Hurricane Hector Discussion Number 20

Wiki-Hurricanes Forecast Center

2:00 PM PDT Sun Aug 5 2018

Hector appeared to undergo some sort of internal reconfiguring this morning, perhaps not a typical eyewall replacement cycle, but one where a disconnected main eyewall connects and merges back into a secondary eyewall. This has historically been observed on some occasions within intense tropical cyclones on radar imagery. The hurricane has become more organized since that process completed, with the eye becoming more clear and distinct on visible and infrared channels. High resolution visible imagery reveals the presence of eyewall mesovorticies spinning about in the eye. Microwave data shows that Hector has taken a fairly simplistic two-fold structure: the storm is primarily a strong central dense overcast and a tightly bound rainband to its north. An occasional ring of -70°C cloud tops has completely encircled the eye, reflective of intensification. UW-CIMSS ADT estimates have increased once again T6.0/115kt in reflection of recent satellite improvements. A supportive SATCON consensus of 112 kt and consensus SAB and TAFB estimates of T6.0/115kt give plenty of rationale to increase Hector to 115 kt once again, making it a Category 4 hurricane.

There are no new developments to speak of regarding track and intensity forecasts. We continue to anticipate the same west-northwest to west track noted in earlier advisories, shaped by a weakening and restrengthening of the subtropical ridge north of Hawaii. Hector has kept a more direct westerly path for slightly longer than expected, but is well in line of the ensemble spreads and thus no change is anticipated. The most likely scenario remains a 50-150 nautical mile pass south of Hawaii, and gusty winds, fringe rainband effects, and rough surf are the current expected slate of impacts for Big Island, with rough surf for all Hawaiian islands anticipated.
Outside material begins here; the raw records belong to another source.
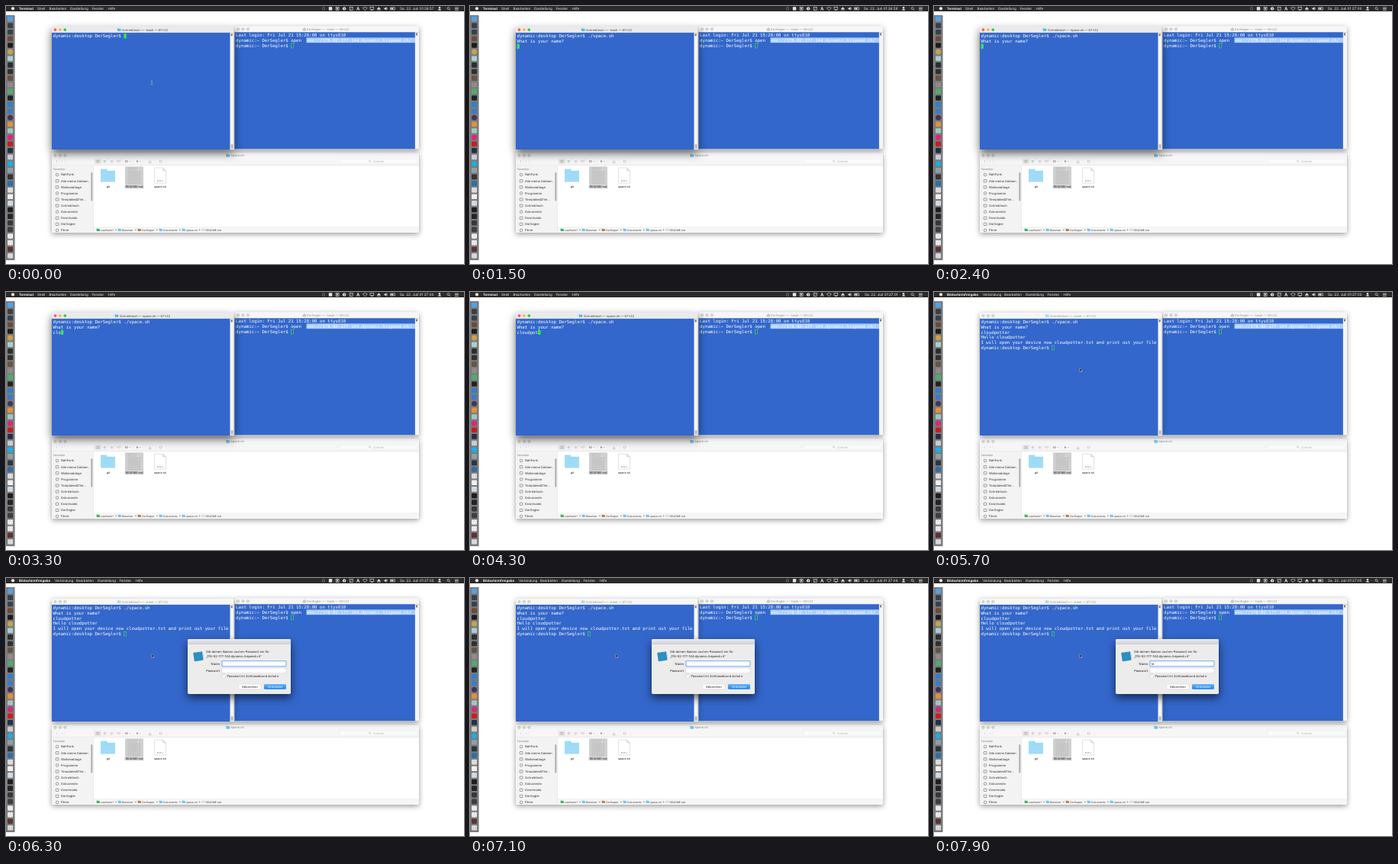
An HTML page that plays this animation: 600x338 px, repeating every 8 s.

```html
<!DOCTYPE html>
<html lang="de">
<head>
<meta charset="utf-8">
<style>
html, body { margin: 0; width: 100%; height: 100%; overflow: hidden; background: #fff; }
svg { display: block; width: 600px; height: 338px; font-family: Inter, Roboto, sans-serif; }
text { white-space: pre; text-rendering: geometricPrecision; }
.mono { font-family: "DejaVu Sans Mono", monospace; font-size: 5.715px; fill: #fff; }
.front { filter: drop-shadow(0 5px 6px rgba(0,0,0,.6)); }
.back { filter: drop-shadow(0 2px 3.5px rgba(0,0,0,.4)); }
</style>
</head>
<body>
<svg id="stage" viewBox="0 0 600 338"></svg>
<script>
const LOOP = 8000, CELL = 3.44, LINE = 6.75;
const USER = 'DerSegler', NICK = 'cloudpotter';
const HOST = '178-82-177-144.dynamic.hispeed.ch';
const RUN = 1350, SWITCH = 5350, DIALOG = 6000;
const stage = document.getElementById('stage');

const esc = s => s.replace(/&/g, '&amp;').replace(/</g, '&lt;');
const rect = (x, y, w, h, fill, more = '') =>
  `<rect x="${x}" y="${y}" width="${w}" height="${h}" fill="${fill}" ${more}/>`;
const circle = (x, y, r, fill, more = '') => `<circle cx="${x}" cy="${y}" r="${r}" fill="${fill}" ${more}/>`;
const path = (d, fill, more = '') => `<path d="${d}" fill="${fill}" ${more}/>`;
const line = (d, color, w = .5) => path(d, 'none', `stroke="${color}" stroke-width="${w}"`);
const group = (cls, ...parts) => `<g class="${cls}">${parts.join('')}</g>`;
const move = (x, y, s) => `<g transform="translate(${x} ${y})">${s}</g>`;
// y is the vertical middle of the capitals
const text = (x, y, s, size = 4.05, fill = '#222', more = '') =>
  `<text x="${x}" y="${y + size * .365}" font-size="${size}" fill="${fill}" ${more}>${esc(s)}</text>`;
const MID = 'text-anchor="middle"', END = 'text-anchor="end"';
const mono = (x, row, s) => `<text class="mono" x="${x}" y="${41 + row * LINE}">${esc(s)}</text>`;
const folder = (x, y, w, h, fill = '#74c6ee') =>
  rect(x, y, w * .45, h * .4, fill, 'rx=".4"') + rect(x, y + h * .13, w, h * .87, fill, 'rx=".5"');
const typed = (s, t, start, step) => s.slice(0, Math.max(0, Math.floor((t - start) / step) + 1));

const defs = `<defs>
  <linearGradient id="bar" x2="0" y2="1"><stop stop-color="#ebebeb"/><stop offset="1" stop-color="#d2d2d2"/></linearGradient>
  <linearGradient id="blue" x2="0" y2="1"><stop stop-color="#6cb5fa"/><stop offset="1" stop-color="#1a7ff2"/></linearGradient>
</defs>`;

function lights(x, y, active) {
  const colors = active ? ['#fc5b57', '#fdbd3e', '#34c84a'] : Array(3).fill('#d3d3d3');
  return colors.map((c, i) => circle(x + i * 6.4, y, 1.9, c, active ? '' : 'stroke="#bdbdbd" stroke-width=".3"')).join('');
}

function statusIcons() {
  const ink = '#e6e6e6', dark = '#2a2a2a', ring = `stroke="${ink}" stroke-width=".6"`;
  return [
    circle(0, 0, 1.7, 'none', 'stroke="#8a8a8a" stroke-width=".7"'),
    rect(-2.2, -2.2, 4.4, 4.4, ink),
    rect(-2, -2, 4, 4, 'none', ring) + rect(-1, -1, 2, 2, ink),
    circle(0, 0, 2.2, ink) + rect(-.3, -1.4, .7, 2.8, dark),
    rect(-2, -2, 4, 4, 'none', ring) + line('M-1.4 1.4L1.4 -1.4', ink),
    line('M-1.6 2.2L0 -2.2L1.6 2.2M-1 .6H1', ink, .9),
    path('M-3 -.9Q0 -3.2 3 -.9L0 2.4Z', 'none', ring),
    rect(-2.4, -2, 4.8, 3.2, 'none', ring) + rect(-1.2, 1.6, 2.4, .7, ink),
    path('M-2.4 .6L0 -2.1L2.4 .6Z', ink) + rect(-2.4, 1.2, 4.8, .8, ink),
    path('M-2 -.8H-.6L1 -2.3V2.3L-.6 .8H-2Z', ink) + line('M1.8 -1.3Q2.6 0 1.8 1.3', ink),
    rect(-2.8, -1.5, 5.6, 3, 'none', ring) + rect(-2.2, -.9, 3.2, 1.8, ink),
  ].map((s, i) => move(416 + i * 9.05, 3.4, s)).join('') +
    circle(568, 2.2, 1.3, ink) + path('M565.6 5.6Q568 2 570.4 5.6Z', ink) +
    circle(579.5, 3, 1.5, 'none', ring) + line('M580.6 4.1L582 5.6', ink, .7) +
    [1.7, 3.3, 4.9].map(y => rect(588, y, 4.8, .7, ink)).join('');
}

function menuBar(t) {
  const menus = t < SWITCH
    ? [[17, 'Terminal'], [41, 'Shell'], [56.5, 'Bearbeiten'], [84, 'Darstellung'], [112.5, 'Fenster'], [133.5, 'Hilfe']]
    : [[17, 'Bildschirmfreigabe'], [64, 'Verbindung'], [92, 'Bearbeiten'], [120, 'Darstellung'], [148.5, 'Fenster'], [169.5, 'Hilfe']];
  const sec = Math.floor(t / 1000 + 57.6), sep = sec % 2 ? ':' : ' ';
  const clock = ['01', sec < 60 ? '26' : '27', String(sec % 60).padStart(2, '0')].join(sep);
  return rect(0, 0, 600, 7, '#2a2a2a') + circle(9, 3.3, 2.1, '#eee') +
    menus.map(([x, s], i) => text(x, 3.4, s, 4.45, '#eee', i ? '' : 'font-weight="700"')).join('') +
    statusIcons() + text(560.5, 3.4, `Sa. 22. Juli ${clock}`, 4.7, '#eee', END);
}

function dock() {
  const colors = ('#4fa3e4 #3c4043 #34424e #6d4a3a #1c1c1c #c9a24a #a9cfd0 #2c2f31 #30302e #6b5243 #8c8c8c #4fae6a ' +
    '#1e2420 #2f7fd0 #3a7cc6 #40345e #e0913a #9fc8c4 #e0257a #c4201c #22304a #c9cdd0 #18aeee #8fa0a8 #30343c ' +
    '#2f6ea6 #dcdcdc #f0f0f0 #cfdbe4 #1e1e1e #242424 #33383a #3a3f41 #ececec #e8e8e8 #5a3434 #d6d9d9').split(' ');
  return rect(-1, 12, 12.6, 321, '#7b7b7b', 'rx=".8"') +
    colors.map((c, i) => {
      const y = 17 + i * 8.62;
      return [5, 15, 18, 22].includes(i) ? circle(5.6, y, 3.5, c) : rect(2.1, y - 3.3, 7, 6.6, c, 'rx="1"');
    }).join('');
}

function finder() {
  const soft = '#a3a3a3', edge = 'stroke="#e2e2e2" stroke-width=".4"';
  const places = ['NahFunk', 'Alle meine Dateien', 'Wolkenablage', 'Programme', 'Templates&The...', 'Schreibtisch',
    'Dokumente', 'Downloads', USER, 'Filme'];
  const crumbs = [[124, 'Laufwerk1', '#45b06c'], [152, 'Benutzer'], [178, USER, '#b98458'], [206, 'Dokumente'],
    [236, 'space.sh'], [261.5, 'README.md', '#ddd']];
  const buttons = [[63, 6.6], [70, 6.6], [116, 8.6], [125, 8.6], [134, 8.6], [143, 8.6], [153.5, 11.5], [167.5, 12], [183, 11], [197.5, 11]];
  const page = (x, y, w, h, fill) => path(`M${x} ${y}h${w - 4}l4 4v${h - 4}h${-w}Z`, fill, 'stroke="#b4b4b4" stroke-width=".4"') +
    path(`M${x + w - 4} ${y}v4h4Z`, '#e4e4e4', 'stroke="#b4b4b4" stroke-width=".3"');
  return group('back',
    rect(60, 192, 481, 105, '#f6f6f6', 'rx="1.8"'), rect(114.5, 208.5, 426.5, 81.5, '#fff'),
    rect(60, 208.2, 481, .4, '#d0d0d0'), rect(60, 208.6, 54.3, 88.2, '#f3f3f3'), rect(114.2, 208.6, .4, 88.2, '#d8d8d8'),
    rect(114.5, 289.7, 426.5, .4, '#ddd')) +
    lights(64.5, 195.8, false) + folder(288.5, 193.8, 4.6, 4) + text(294.5, 195.9, 'space.sh', 4.05, '#8a8a8a') +
    buttons.map(([x, w], i) => rect(x, 200.3, w, 6.4, i == 2 ? '#e4e4e4' : '#fafafa', `rx=".8" ${edge}`)).join('') +
    line('M67 202L65.5 203.5L67 205M72.7 202L74.2 203.5L72.7 205', soft) +
    [118.7, 120.8].map(x => rect(x, 202, 1.4, 1.2, soft) + rect(x, 204, 1.4, 1.2, soft)).join('') +
    [202, 203.4, 204.8].map(y => rect(127.5, y, 3.8, .5, soft)).join('') +
    line('M137 202V205.3M138.5 202V205.3M140 202V205.3M145.5 202.3H149.5V204.2H145.5Z', soft) +
    [156, 158].map(x => rect(x, 202, 1.3, 3, soft)).join('') + circle(172, 203.5, 1.3, soft) +
    path('M161 203L163 203L162 204.3ZM175 203L177 203L176 204.3Z', soft) +
    line('M187 203.2V205.5H190V203.2M188.5 204.3V201.5M201 202.4H204L205.2 203.5L204 204.6H201Z', soft) +
    rect(437, 200.3, 102, 6.4, '#fafafa', `rx=".8" ${edge}`) + circle(476.5, 203, 1.1, 'none', 'stroke="#aaa" stroke-width=".4"') +
    line('M477.3 203.8L478.4 205', '#aaa', .4) + text(481, 203.5, 'Suchen', 4.05, '#b4b4b4') +
    text(62, 213.8, 'Favoriten', 3.5, '#777') +
    places.map((s, i) => {
      const y = 221 + i * 8.1;
      return (i % 3 ? rect(65.2, y - 1.6, 3.8, 3.3, 'none', 'rx=".5" stroke="#777" stroke-width=".7"')
        : circle(67.1, y, 1.8, 'none', 'stroke="#777" stroke-width=".7"')) + text(72, y, s, 4.05, '#333');
    }).join('') +
    rect(111.2, 218, 2.2, 37.5, '#b2b2b2', 'rx="1.1"') +
    folder(124, 213.5, 19, 17, '#a0dbf5') + rect(124, 217, 19, .4, '#8fcfec') + text(133.5, 236.8, '.git', 3.8, '#222', MID) +
    rect(156, 210.3, 24, 24.5, '#d0d0d0', 'rx="1"') + page(160, 212, 15.5, 20.5, '#c9c9c9') +
    [217, 219, 221, 223, 225, 227].map((y, i) => rect(162.5, y, i % 2 ? 8 : 10, .4, '#b6b6b6')).join('') +
    rect(155.5, 234.5, 25, 4.8, '#d0d0d0', 'rx=".8"') + text(168, 236.8, 'README.md', 3.8, '#222', MID) +
    page(194.5, 212, 15, 20, '#fff') + text(202, 229.5, 'SHELL', 2.7, '#777', MID) + text(202, 236.8, 'space.sh', 3.8, '#222', MID) +
    crumbs.map(([x, s, c], i) => folder(x - 5.3, 291.5, 4.2, 3.4, c) + text(x, 293.4, s, 3.45, '#444') +
      (i ? path(`M${x - 8.6} 292.2l1.8 1.1l-1.8 1.1Z`, '#888') : '')).join('');
}

function terminal(x, width, active, title, rows, cursor) {
  const mid = x + 121, ink = active ? '#444' : '#969696', home = x > 200;
  const iconX = mid - title.length * 1.08 - 4.8, strip = x + width - 5.1;
  const [col, row] = cursor, cx = x + 1.5 + col * CELL, cy = 36.1 + row * LINE;
  return group(active ? 'front' : 'back',
    rect(x, 27, width, 161, active ? 'url(#bar)' : '#f6f6f6', 'rx="1.8"'),
    rect(x, 35, width, 153, '#3367cb'), rect(x, 34.8, width, .3, '#aaa')) +
    lights(x + 4.5, 31.1, active) +
    (home ? path(`M${iconX} 31L${iconX + 2.1} 28.8L${iconX + 4.2} 31V33.2H${iconX}Z`, '#c4c4c4')
      : folder(iconX, 29.2, 4.6, 3.8, active ? '#62b9e8' : '#a9daf1')) +
    text(mid + 1, 31.2, title, 4.05, ink, MID) +
    rect(strip, 35.1, 5.1, 152.9, '#f5f5f5') + rect(strip + 1.2, 36.3, 2, 3, '#777') +
    (home ? rect(393.6, 42.2, 142.4, 6.8, '#a9cdfb') : rect(strip + 1.3, 181, 2.6, 6, '#b5b5b5', 'rx="1.3"')) +
    rows.map((s, i) => mono(x + 1.5, i, s)).join('') +
    (active ? rect(cx, cy, CELL, 6.4, '#2bea54')
      : rect(cx + .3, cy + .3, CELL - .6, 5.8, 'none', 'stroke="#2bea54" stroke-width=".6"'));
}

function shell(t) {
  const prompt = `dynamic:desktop ${USER}$ `;
  const rows = [prompt + typed('./space.sh', t, 200, 110)];
  if (t >= RUN) rows.push('What is your name?', typed(NICK, t, 2850, 200));
  if (t >= 5150) rows.push(`Hello ${NICK}`, `I will open your device now ${NICK}.txt and print out your file`, prompt);
  const job = t >= 1800 && t < 5150 ? 'space.sh' : '-bash';
  return terminal(60, 238.6, t < SWITCH, `Schreibtisch — ${job} — 67×22`, rows, [rows.at(-1).length, rows.length - 1]);
}

function dialog(t) {
  return group('front', rect(238, 80, 135, 72, '#ececec', 'rx="1.8"')) +
    rect(238, 80, 135, 6.6, 'url(#bar)', 'rx="1.8"') + rect(238, 86.4, 135, .4, '#bbb') +
    rect(246, 97, 12, 11.5, '#2b8fc0', 'rx="1" transform="rotate(-8 252 103)"') +
    text(262, 96.6, 'Gib deinen Namen und ein Passwort ein für') + text(262, 102.6, `„${HOST}“`) +
    text(281, 112.4, 'Name:', 4.05, '#222', END) + text(281, 121.5, 'Passwort:', 4.05, '#222', END) +
    rect(283, 108.8, 84, 7, '#fff', 'rx=".5" stroke="#76aeea" stroke-width="1.1"') +
    rect(283, 118, 84, 6.8, '#fff', 'stroke="#c2c2c2" stroke-width=".4"') +
    text(284.8, 112.5, typed('te', t, 7350, 250)) +
    rect(283.2, 126.7, 4.3, 4.3, '#fff', 'rx=".7" stroke="#b5b5b5" stroke-width=".4"') +
    text(289.5, 129, 'Passwort im Schlüsselbund sichern') +
    rect(305, 139, 29, 6.8, '#fff', 'rx="1.2" stroke="#c4c4c4" stroke-width=".4"') + text(319.5, 142.4, 'Abbrechen', 4.05, '#222', MID) +
    rect(338, 139, 29, 6.8, 'url(#blue)', 'rx="1.2"') + text(352.5, 142.4, 'Verbinden', 4.05, '#fff', MID);
}

function pointer(t) {
  if (t < 200) return line('M189.8 97.8Q191 97.8 191 99V102Q191 103.2 189.8 103.2M192.2 97.8Q191 97.8 191 99M191 102Q191 103.2 192.2 103.2', '#aab4cc', .6);
  if (t < SWITCH) return '';
  return path('M190.8 99.6V104.4L192 103.3L192.8 105L193.6 104.6L192.8 103H194.3Z', '#111', 'stroke="#fff" stroke-width=".4"');
}

const login = ['Last login: Fri Jul 21 15:28:00 on ttys010',
  `dynamic:~ ${USER}$ open  vnc://${HOST}/`, `dynamic:~ ${USER}$ `];
const fixed = defs + dock() + finder() +
  move(0, -.8, terminal(299.6, 241.4, false, `${USER} — -bash — 58×22`, login, [21, 2]));

let shown = '';
function frame(now) {
  const t = now % LOOP;
  const scene = fixed + menuBar(t) + shell(t) + (t >= DIALOG ? dialog(t) : '') + pointer(t);
  if (scene !== shown) stage.innerHTML = shown = scene;
  requestAnimationFrame(frame);
}
frame(0);
</script>
</body>
</html>
```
Conditions remain marginal for development, but Hector is doing well with the current environment. The next 24 hours provide the best opportunity for short-term strengthening before the hurricane tries to hold steady in challengingly dry conditions as it nears Hawaii. As models refine their track assessments south of Hawaii, it appears that there are some indications that Hector could avoid downsloping winds from Big Island and find itself in more favorable conditions, and some synoptic guidance immediately starts to intensify Hector after passing the islands. With some minor tweaks, the intensity forecast philosophy is carried over from the previous advisory.


INIT 05/2100Z 115 KT 130 MPH

12H 06/0600Z 120 KT 140 MPH

24H 06/1800Z 120 KT 140 MPH

36H 07/0600Z 115 KT 130 MPH

48H 07/1800Z 105 KT 120 MPH


96H 09/1800Z 85 KT 100 MPH

120H 10/1800Z 90 KT 105 MPH